==== MATERIAL SHOWN
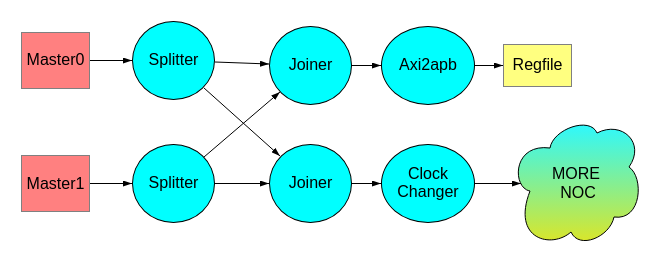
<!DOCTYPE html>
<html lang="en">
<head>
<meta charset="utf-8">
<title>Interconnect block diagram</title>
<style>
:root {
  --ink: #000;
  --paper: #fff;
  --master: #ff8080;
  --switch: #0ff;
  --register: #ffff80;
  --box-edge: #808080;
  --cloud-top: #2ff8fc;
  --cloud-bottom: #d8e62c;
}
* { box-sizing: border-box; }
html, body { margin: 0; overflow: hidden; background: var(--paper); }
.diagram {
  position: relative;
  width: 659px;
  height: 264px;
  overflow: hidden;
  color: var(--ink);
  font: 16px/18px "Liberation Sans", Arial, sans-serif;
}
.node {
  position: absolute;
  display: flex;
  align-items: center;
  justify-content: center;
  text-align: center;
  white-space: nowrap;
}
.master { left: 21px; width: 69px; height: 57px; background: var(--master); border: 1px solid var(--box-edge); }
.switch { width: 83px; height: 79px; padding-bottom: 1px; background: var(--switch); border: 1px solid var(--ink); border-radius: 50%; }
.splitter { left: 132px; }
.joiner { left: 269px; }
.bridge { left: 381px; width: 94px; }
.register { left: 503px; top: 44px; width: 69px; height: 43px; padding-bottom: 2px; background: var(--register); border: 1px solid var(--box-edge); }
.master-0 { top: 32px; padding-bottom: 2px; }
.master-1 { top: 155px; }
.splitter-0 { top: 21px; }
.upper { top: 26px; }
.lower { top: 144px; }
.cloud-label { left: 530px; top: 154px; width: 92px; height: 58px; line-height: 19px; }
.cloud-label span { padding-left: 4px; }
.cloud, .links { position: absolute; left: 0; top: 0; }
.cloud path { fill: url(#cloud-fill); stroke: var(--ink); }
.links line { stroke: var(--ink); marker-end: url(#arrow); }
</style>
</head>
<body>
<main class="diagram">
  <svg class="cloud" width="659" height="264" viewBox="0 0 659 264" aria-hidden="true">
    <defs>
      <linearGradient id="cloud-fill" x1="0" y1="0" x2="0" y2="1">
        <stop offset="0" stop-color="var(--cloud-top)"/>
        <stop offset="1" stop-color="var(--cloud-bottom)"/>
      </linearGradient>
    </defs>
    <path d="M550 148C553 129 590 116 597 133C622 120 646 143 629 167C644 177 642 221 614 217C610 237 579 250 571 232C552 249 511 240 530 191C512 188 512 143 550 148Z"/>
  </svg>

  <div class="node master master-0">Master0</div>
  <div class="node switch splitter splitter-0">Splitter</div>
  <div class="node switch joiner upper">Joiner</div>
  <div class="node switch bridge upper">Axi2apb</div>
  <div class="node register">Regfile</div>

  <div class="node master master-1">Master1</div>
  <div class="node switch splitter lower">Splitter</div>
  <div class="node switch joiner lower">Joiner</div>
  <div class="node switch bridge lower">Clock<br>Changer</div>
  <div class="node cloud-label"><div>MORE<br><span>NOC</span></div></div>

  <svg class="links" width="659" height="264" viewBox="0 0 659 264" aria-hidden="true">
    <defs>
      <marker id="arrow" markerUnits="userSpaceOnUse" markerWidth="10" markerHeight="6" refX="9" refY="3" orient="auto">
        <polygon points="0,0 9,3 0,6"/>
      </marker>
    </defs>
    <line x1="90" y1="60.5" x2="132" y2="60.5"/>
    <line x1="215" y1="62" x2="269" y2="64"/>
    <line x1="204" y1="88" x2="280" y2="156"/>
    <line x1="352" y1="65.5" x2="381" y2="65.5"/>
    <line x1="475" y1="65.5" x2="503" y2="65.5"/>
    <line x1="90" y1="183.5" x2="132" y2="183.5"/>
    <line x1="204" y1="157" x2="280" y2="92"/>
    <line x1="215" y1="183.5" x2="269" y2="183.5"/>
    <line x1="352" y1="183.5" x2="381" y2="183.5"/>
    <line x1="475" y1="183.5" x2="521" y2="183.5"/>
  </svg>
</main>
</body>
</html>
========
_EXERCISE DESCRIPTION_
Find the number of lines in the entries above that hold the string "switch", and write only that number.

_RESULT BELOW_
8